Definitely a bit of a hike to hilltop Corniglia. Again, an amazing little town. I'm still baffled that people ever decided that this would be a suitable place to live!!!!!! After seeing a bit of Corniglia, we set out on our one longer hike, the trek to Vernazza (4 km). Brad was pretty shocked I even did this, because while the via dell'Amore was both flat and wide, this particular track was neither. It had us climbing up high into the cliffs, and on a 2 foot wide path at the edge of a cliff down to the Mediterranean. Pretty awesome. This hike took us about 2 hours.
Vernazza seems bigger than the other towns, and had a great shore-side patio, where we enjoyed a couple of well-deserved grande birra.
After this, we trained back to Riomaggiore, where we enjoyed a fantastic seafood pasta dinner. Oh, and we also sat on our balcony and watched the sunset while sipping local wine. It just doesn't get better. (Here's another shot of our apartment in Riomaggiore; the bottom half was all ours):
Yesterday, our last full day in Cinque Terre, I had it in my head that I really wanted to go swimming in the Mediterranean. I've stuck my feet in a couple of times (Valencia, Nice), but given my refusal to travel during high season, I've never really been around it on a day where it made sense to actually swim. Yesterday was about 22C and sunny, which was totally good enough for me. We took the train to Monterosso al Mare (the last of the five cities, and the only one with a relatively flat, relatively sandy beach) and enjoyed our dip in the sea.
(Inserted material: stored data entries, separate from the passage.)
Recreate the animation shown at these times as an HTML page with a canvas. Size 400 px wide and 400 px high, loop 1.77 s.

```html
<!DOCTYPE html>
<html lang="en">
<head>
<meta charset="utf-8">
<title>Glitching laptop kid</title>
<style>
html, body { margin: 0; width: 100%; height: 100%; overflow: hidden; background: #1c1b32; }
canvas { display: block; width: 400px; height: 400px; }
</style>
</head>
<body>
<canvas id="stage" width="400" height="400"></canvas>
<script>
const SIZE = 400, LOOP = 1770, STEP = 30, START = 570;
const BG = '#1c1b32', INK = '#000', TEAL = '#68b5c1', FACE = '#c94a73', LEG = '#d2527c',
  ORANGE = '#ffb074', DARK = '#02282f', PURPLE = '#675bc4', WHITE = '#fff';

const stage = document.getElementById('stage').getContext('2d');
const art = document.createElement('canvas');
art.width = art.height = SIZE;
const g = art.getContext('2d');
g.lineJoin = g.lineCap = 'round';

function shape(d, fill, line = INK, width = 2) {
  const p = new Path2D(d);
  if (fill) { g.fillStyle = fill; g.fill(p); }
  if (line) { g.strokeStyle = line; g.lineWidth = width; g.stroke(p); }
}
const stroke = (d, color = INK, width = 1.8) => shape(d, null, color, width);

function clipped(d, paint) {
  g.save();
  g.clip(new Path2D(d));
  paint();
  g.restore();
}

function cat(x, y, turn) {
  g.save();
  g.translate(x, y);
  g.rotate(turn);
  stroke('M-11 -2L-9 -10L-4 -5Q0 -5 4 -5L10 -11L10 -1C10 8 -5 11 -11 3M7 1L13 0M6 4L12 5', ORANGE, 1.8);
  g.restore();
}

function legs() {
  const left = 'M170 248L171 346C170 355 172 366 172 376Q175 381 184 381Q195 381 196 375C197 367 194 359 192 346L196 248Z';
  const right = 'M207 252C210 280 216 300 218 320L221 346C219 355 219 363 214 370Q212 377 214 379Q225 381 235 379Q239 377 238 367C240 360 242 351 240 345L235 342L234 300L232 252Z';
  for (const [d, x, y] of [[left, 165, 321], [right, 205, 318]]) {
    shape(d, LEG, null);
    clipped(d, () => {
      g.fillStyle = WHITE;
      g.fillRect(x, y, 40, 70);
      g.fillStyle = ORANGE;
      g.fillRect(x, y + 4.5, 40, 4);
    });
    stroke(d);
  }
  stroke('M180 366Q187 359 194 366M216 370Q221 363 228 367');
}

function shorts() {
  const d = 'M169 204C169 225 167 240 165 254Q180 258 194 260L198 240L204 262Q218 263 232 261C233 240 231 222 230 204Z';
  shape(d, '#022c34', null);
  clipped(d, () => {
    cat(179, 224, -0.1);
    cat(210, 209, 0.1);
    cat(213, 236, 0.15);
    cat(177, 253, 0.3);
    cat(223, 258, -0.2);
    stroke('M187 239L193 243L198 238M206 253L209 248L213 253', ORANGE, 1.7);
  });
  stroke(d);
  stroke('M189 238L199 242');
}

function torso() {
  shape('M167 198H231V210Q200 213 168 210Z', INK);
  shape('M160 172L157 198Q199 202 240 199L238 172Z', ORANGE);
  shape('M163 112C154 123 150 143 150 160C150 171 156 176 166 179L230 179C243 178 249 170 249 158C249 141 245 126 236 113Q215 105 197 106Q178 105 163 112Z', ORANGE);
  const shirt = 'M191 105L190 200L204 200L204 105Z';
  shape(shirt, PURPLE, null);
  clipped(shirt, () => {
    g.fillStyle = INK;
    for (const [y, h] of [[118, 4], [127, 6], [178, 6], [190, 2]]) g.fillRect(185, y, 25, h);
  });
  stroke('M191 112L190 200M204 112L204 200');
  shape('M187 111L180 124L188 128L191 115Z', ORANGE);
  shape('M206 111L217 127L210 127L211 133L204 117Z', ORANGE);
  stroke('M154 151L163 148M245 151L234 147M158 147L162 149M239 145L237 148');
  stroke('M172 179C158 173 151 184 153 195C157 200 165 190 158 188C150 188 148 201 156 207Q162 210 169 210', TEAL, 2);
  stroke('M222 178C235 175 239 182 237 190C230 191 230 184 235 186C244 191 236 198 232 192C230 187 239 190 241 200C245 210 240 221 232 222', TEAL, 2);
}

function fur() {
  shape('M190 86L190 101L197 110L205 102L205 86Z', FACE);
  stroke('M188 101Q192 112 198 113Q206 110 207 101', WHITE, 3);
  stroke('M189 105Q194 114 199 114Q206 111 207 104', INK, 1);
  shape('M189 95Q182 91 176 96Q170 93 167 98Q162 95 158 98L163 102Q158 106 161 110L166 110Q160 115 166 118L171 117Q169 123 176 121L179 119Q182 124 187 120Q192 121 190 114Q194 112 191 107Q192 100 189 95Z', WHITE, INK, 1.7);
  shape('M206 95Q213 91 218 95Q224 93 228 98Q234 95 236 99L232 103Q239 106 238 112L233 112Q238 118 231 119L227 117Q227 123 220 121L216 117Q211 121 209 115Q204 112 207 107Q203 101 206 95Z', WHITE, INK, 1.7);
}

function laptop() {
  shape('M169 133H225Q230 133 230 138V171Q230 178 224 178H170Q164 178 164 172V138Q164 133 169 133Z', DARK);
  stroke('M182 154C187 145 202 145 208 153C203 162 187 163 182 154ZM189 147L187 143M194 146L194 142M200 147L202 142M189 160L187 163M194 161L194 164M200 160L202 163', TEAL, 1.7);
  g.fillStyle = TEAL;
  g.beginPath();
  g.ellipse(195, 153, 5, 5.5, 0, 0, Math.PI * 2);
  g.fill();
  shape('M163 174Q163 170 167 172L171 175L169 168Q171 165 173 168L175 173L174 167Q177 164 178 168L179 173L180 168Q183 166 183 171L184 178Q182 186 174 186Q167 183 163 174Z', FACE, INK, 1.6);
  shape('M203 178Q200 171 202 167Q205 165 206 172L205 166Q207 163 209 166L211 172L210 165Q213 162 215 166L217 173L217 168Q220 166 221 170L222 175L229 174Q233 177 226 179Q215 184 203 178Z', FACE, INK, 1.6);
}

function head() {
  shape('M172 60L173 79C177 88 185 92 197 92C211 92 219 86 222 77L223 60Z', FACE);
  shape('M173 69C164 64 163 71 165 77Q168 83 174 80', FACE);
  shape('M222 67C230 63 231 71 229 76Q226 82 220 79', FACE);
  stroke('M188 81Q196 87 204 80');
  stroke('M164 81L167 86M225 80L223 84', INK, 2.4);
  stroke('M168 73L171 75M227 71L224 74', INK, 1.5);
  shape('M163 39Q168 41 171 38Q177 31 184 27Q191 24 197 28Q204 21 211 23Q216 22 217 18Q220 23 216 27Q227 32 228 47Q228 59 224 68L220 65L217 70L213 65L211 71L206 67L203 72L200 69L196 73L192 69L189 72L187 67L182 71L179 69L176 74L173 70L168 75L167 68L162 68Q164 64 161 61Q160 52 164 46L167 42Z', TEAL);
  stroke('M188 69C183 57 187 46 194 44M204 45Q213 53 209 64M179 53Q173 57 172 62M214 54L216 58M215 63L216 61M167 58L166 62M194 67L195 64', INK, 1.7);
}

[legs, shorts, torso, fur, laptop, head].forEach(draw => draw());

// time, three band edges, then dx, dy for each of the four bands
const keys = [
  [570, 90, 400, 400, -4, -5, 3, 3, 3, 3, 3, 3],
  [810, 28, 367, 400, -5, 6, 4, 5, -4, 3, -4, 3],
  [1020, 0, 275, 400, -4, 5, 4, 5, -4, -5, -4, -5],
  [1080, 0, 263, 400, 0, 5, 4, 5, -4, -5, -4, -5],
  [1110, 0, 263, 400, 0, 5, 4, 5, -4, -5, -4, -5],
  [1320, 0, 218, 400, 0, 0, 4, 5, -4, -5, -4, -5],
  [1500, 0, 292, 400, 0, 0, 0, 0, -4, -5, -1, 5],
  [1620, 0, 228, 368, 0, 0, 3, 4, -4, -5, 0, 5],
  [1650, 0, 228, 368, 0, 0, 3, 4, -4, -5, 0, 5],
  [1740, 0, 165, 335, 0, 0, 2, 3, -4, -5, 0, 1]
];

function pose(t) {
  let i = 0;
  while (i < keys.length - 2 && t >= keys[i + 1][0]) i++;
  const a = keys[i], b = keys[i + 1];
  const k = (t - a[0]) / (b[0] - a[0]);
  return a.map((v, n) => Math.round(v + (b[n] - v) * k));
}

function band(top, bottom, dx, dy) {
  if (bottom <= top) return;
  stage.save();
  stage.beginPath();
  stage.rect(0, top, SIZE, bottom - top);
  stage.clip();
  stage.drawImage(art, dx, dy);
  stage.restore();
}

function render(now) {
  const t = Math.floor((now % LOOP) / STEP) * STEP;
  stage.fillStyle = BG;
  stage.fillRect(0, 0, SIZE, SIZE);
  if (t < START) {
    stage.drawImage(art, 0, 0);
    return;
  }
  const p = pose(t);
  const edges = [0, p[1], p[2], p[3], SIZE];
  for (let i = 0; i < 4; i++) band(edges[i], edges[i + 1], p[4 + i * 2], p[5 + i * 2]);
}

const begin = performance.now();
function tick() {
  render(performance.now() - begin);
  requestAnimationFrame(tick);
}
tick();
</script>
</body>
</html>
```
Okay, we may have been pretty much the only people in the water, but it certainly was no colder than an Ontario lake on May 2-4, so I paddled around for about half an hour. :)
To cap off our Cinque Terre visit, we took the ferry back to Riomaggiore, affording us a seaside vantage point of each of the five villages.
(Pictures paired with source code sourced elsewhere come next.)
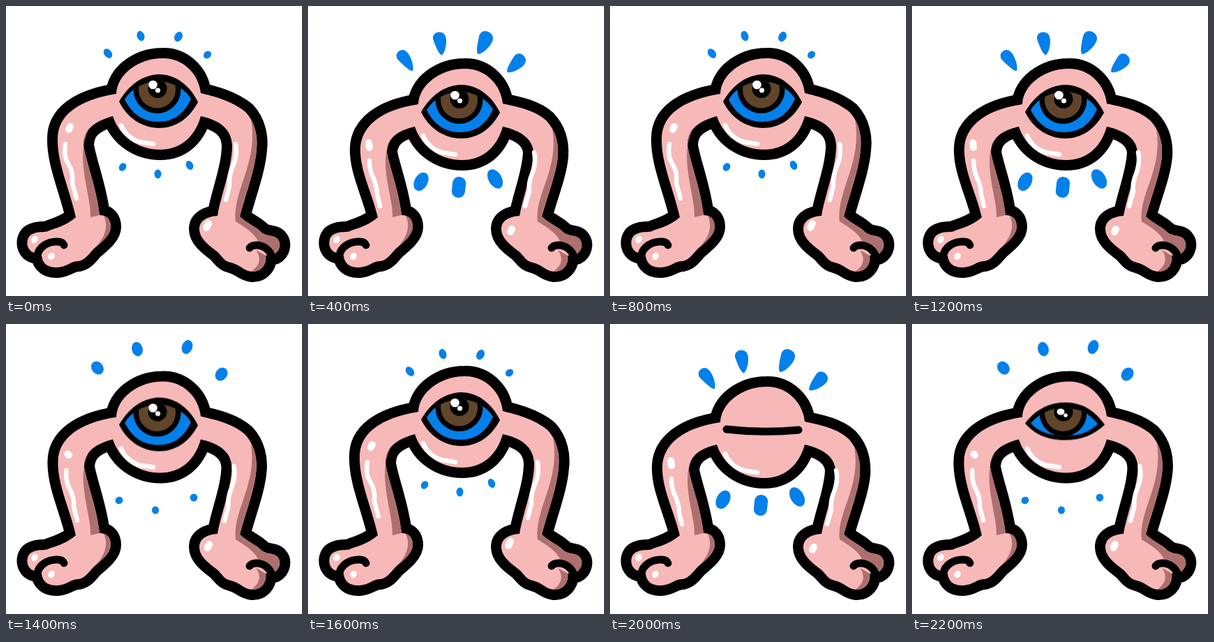
An HTML page without scripts for the animation above (2.4 s loop, 424 by 416 pixels).

```html
<!DOCTYPE html>
<html lang="en">
<head>
<meta charset="utf-8">
<title>Walking eye</title>
<style>
  html, body { margin: 0; width: 100%; height: 100%; overflow: hidden; background: #fff; }
  svg { display: block; width: 424px; height: 416px; }

  /* two steps down, two steps up */
  .morph { d: var(--up); animation: morph .8s steps(2) infinite; }
  .bob { animation: bob .8s steps(2) infinite; }
  @keyframes morph { 0%, 100% { d: var(--up); } 50% { d: var(--down); } }
  @keyframes bob { 0%, 100% { transform: translateY(0); } 50% { transform: translateY(15px); } }

  .skin { fill: #f7b8b8; stroke: #000; stroke-width: 30; stroke-linejoin: round; paint-order: stroke; }
  .shade { fill: #ad706e; }
  .shine { fill: none; stroke: #fff; stroke-width: 6.5; stroke-linecap: round; stroke-linejoin: round; }
  .dot { stroke-width: 10; }
  .claw { fill: none; stroke: #000; stroke-width: 11; stroke-linecap: round; }
  .blue { fill: #0480ea; }
  .brown { fill: #60452b; }
  .white { fill: #fff; }

  .drops { opacity: 0; animation: show .8s step-end infinite; animation-delay: calc(var(--n) * .2s - .8s); }
  @keyframes show { 0% { opacity: 1; } 25%, 100% { opacity: 0; } }

  .open { animation: open 2.4s step-end infinite; }
  .half { opacity: 0; animation: half 2.4s step-end infinite; }
  .shut { opacity: 0; animation: shut 2.4s step-end infinite; }
  @keyframes open { 0% { opacity: 1; } 75%, 100% { opacity: 0; } }
  @keyframes half { 0% { opacity: 0; } 75% { opacity: 1; } 83.333% { opacity: 0; } 91.667%, 100% { opacity: 1; } }
  @keyframes shut { 0% { opacity: 0; } 83.333% { opacity: 1; } 91.667%, 100% { opacity: 0; } }

  #body {
    --up: path("M158 126C159 98 190 75 224 75C252 74 276 96 279 125C296 129 324 136 343 152C358 168 361 190 359 205C357 235 343 270 335 302C345 312 358 316 366 325C374 331 384 328 389 334C395 341 392 352 384 356L372 358C374 372 364 382 352 381C340 380 336 371 322 368C312 366 310 359 302 352C290 343 277 333 277 320C277 308 288 302 303 301C308 270 324 232 324 200C323 176 306 164 279 158C270 190 248 206 221 206C190 206 163 188 153 158C125 166 111 178 111 200C115 225 130 262 134 300C146 300 150 308 150 317C150 328 138 338 126 348C118 356 114 364 104 366C92 366 88 374 74 375C60 376 52 369 51 358L38 353C28 348 28 331 38 327C48 322 56 326 62 322C78 317 90 312 100 303C92 265 73 225 74 190C74 158 102 135 158 126Z");
    --down: path("M158 141C159 113 190 90 224 90C252 89 276 111 279 140C296 144 323 148 341 164C356 180 359 199 358 215C356 240 343 272 335 302C345 312 358 316 366 325C374 331 384 328 389 334C395 341 392 352 384 356L372 358C374 372 364 382 352 381C340 380 336 371 322 368C312 366 310 359 302 352C290 343 277 333 277 320C277 308 288 302 303 301C308 272 322 240 323 210C322 191 306 179 279 173C270 205 248 221 221 221C190 221 163 203 153 173C127 179 114 190 113 210C117 232 130 264 134 300C146 300 150 308 150 317C150 328 138 338 126 348C118 356 114 364 104 366C92 366 88 374 74 375C60 376 52 369 51 358L38 353C28 348 28 331 38 327C48 322 56 326 62 322C78 317 90 312 100 303C92 268 74 236 75 204C76 174 103 149 158 141Z");
  }
  #shadeL {
    --up: path("M118 179C113 184 111 191 111 200C115 225 130 262 134 300L121 303C123 275 98 215 118 179Z");
    --down: path("M118 192C114 197 113 203 113 210C117 232 130 264 134 300L121 303C123 278 100 225 118 192Z");
  }
  #shadeR {
    --up: path("M351 163C359 177 360 194 359 205C357 235 343 270 335 302L329 310C324 265 362 225 351 163Z");
    --down: path("M350 176C357 188 359 203 358 215C356 240 343 272 335 302L329 310C324 270 360 235 350 176Z");
  }
  #shineL {
    --up: path("M85 198Q82 216 89 226Q97 238 95 254L101 276");
    --down: path("M88 222Q88 236 94 248Q99 260 99 270L103 287");
  }
  #shineR {
    --up: path("M329 198Q332 214 325 230Q319 244 320 258L315 278");
    --down: path("M324 210Q327 224 322 238Q315 254 317 266L311 287");
  }
  #dotL {
    --up: path("M90 177L92 173");
    --down: path("M87 196L88 203");
  }
  #dotR {
    --up: path("M290 312L287 318");
    --down: path("M292 320L290 324");
  }
</style>
</head>
<body>
<svg viewBox="0 0 424 416">
  <defs>
    <path id="tear" d="M0-16C-6-16-9-11-8-6C-6 3-4 13 0 16C4 15 9 3 9-6C9-12 6-16 0-16Z"/>
    <path id="wide" d="M170 134C180 118 197 109 218 108C240 109 256 119 265 133C255 155 240 166 218 166C195 166 180 154 170 134Z"/>
    <path id="slim" d="M170 135C182 121 198 113 218 113C240 113 256 122 266 136C253 148 240 153 218 153C198 153 182 147 170 135Z"/>
    <clipPath id="wideClip"><use href="#wide"/></clipPath>
    <clipPath id="slimClip"><use href="#slim"/></clipPath>
    <g id="iris">
      <circle cx="216.5" cy="120" r="34"/>
      <circle class="brown" cx="216.5" cy="120" r="26.5"/>
      <circle cx="217" cy="118.5" r="13.5"/>
    </g>
  </defs>

  <path id="body" class="skin morph"/>

  <path id="shadeL" class="shade morph"/>
  <path id="shadeR" class="shade morph"/>
  <path class="shade" d="M140 301C148 303 150 310 150 317C150 328 138 338 126 348C140 335 148 318 140 301Z"/>
  <path class="shade" d="M335 302C345 312 358 316 366 325C374 331 384 328 389 334C395 341 392 352 384 356C380 346 372 338 361 337C354 324 344 319 329 309Z"/>
  <path class="shade" d="M372 358C374 372 364 382 351 381C364 373 366 361 358 350Z"/>

  <path class="claw" d="M45 358C47 345 60 338 73 338Q81 338 83 343"/>
  <path class="claw" d="M381 361C379 350 368 343 359 343Q352 343 349 347"/>

  <path id="shineL" class="shine morph"/>
  <path id="shineR" class="shine morph"/>
  <path id="dotL" class="shine dot morph"/>
  <path id="dotR" class="shine dot morph"/>
  <ellipse class="white" cx="41" cy="335" rx="4.5" ry="5.5" transform="rotate(25 41 335)"/>
  <ellipse class="white" cx="65" cy="359" rx="4.5" ry="5.5" transform="rotate(25 65 359)"/>

  <g class="bob">
    <path class="shine" d="M165 171C170 184 181 192 192 195L211 198"/>

    <g class="open">
      <path d="M162 137C176 113 195 99 219 98C244 98 264 115 275 138C262 162 243 175 219 175C195 175 173 160 162 137Z"/>
      <use href="#wide" class="blue"/>
      <g clip-path="url(#wideClip)"><use href="#iris"/></g>
      <circle class="white" cx="210.5" cy="113" r="6.3"/>
      <circle class="white" cx="217.5" cy="121" r="3.6"/>
    </g>

    <g class="half">
      <path d="M162 135C176 116 196 105 219 105C244 105 262 117 276 137C260 152 243 159 218 159C193 159 175 150 162 135Z"/>
      <use href="#slim" class="blue"/>
      <g clip-path="url(#slimClip)"><use href="#iris"/></g>
      <ellipse class="white" cx="213" cy="118.5" rx="5.5" ry="4.5"/>
      <circle class="white" cx="220" cy="123.5" r="2.8"/>
    </g>

    <path class="shut" d="M167 136Q218 142 270 137" fill="none" stroke="#000" stroke-width="11" stroke-linecap="round"/>
  </g>

  <g class="drops blue" style="--n:0">
    <ellipse rx="5.3" ry="7.5" transform="translate(146 68) rotate(-38)"/>
    <ellipse rx="5.3" ry="7.3" transform="translate(193 43) rotate(-18)"/>
    <ellipse rx="5.5" ry="7.5" transform="translate(247 44) rotate(28)"/>
    <ellipse rx="5" ry="6" transform="translate(288.5 70) rotate(50)"/>
    <ellipse rx="5" ry="6" transform="translate(167 231) rotate(35)"/>
    <ellipse rx="5" ry="6.5" transform="translate(217.5 241)"/>
    <ellipse rx="5" ry="6.8" transform="translate(263 228.5) rotate(-25)"/>
  </g>

  <g class="drops blue" style="--n:1">
    <use href="#tear" transform="translate(143 71) rotate(-32) scale(.68 .88)"/>
    <ellipse rx="8" ry="12.3" transform="translate(191 47) rotate(-10)"/>
    <ellipse rx="8.5" ry="12.8" transform="translate(250 47) rotate(32)"/>
    <ellipse rx="7.5" ry="11.5" transform="translate(292 73) rotate(46)"/>
    <ellipse rx="6" ry="10.5" transform="translate(163 241) rotate(28)"/>
    <ellipse rx="6.5" ry="9.8" transform="translate(217 248)"/>
    <ellipse rx="6" ry="9" transform="translate(267.5 237) rotate(-32)"/>
  </g>

  <g class="drops blue" style="--n:2">
    <use href="#tear" transform="translate(140 79) rotate(-34) scale(1 1.08)"/>
    <use href="#tear" transform="translate(189 54) rotate(-8) scale(1.08 1.04)"/>
    <use href="#tear" transform="translate(251 53) rotate(26) scale(1.2 1.1)"/>
    <use href="#tear" transform="translate(297 83) rotate(45) scale(1.1 1.04)"/>
    <ellipse rx="9.5" ry="14" transform="translate(162 252) rotate(28)"/>
    <rect x="-9.5" y="-15" width="19" height="30" rx="9" transform="translate(216 260) rotate(6)"/>
    <ellipse rx="9.5" ry="15" transform="translate(268 248) rotate(-30)"/>
  </g>

  <g class="drops blue" style="--n:3">
    <ellipse rx="8.3" ry="10" transform="translate(131 63) rotate(-38)"/>
    <ellipse rx="7.8" ry="10.3" transform="translate(188 36) rotate(-15)"/>
    <ellipse rx="7.5" ry="10.2" transform="translate(259.5 33) rotate(22)"/>
    <ellipse rx="8.3" ry="10" transform="translate(308.5 72) rotate(38)"/>
    <ellipse rx="5.2" ry="5.6" transform="translate(162 253) rotate(50)"/>
    <ellipse rx="5" ry="5.6" transform="translate(214 267)"/>
    <ellipse rx="5.3" ry="5.6" transform="translate(269 249)"/>
  </g>
</svg>
</body>
</html>
```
It was amazing to see where we had been, to reminisce about our hike (which from the sea looks way more insane than it seemed at the time), and to grasp, yet again, the utter unique beauty of the Cinque Terre.
Again, there's no way pictures could ever give you a true appreciation of this area. You have to come here and visit it, preferably while you still have the knees/lungs to do it.
Today was a travel day to Siena, and we're just about to go out to dinner to Medio Evo, a restaurant we visited nearly five years ago on our honeymoon, a meal we STILL talk about to this day. We'll let you know tomorrow if it lived up to our memories.
Bye Cinque Terre!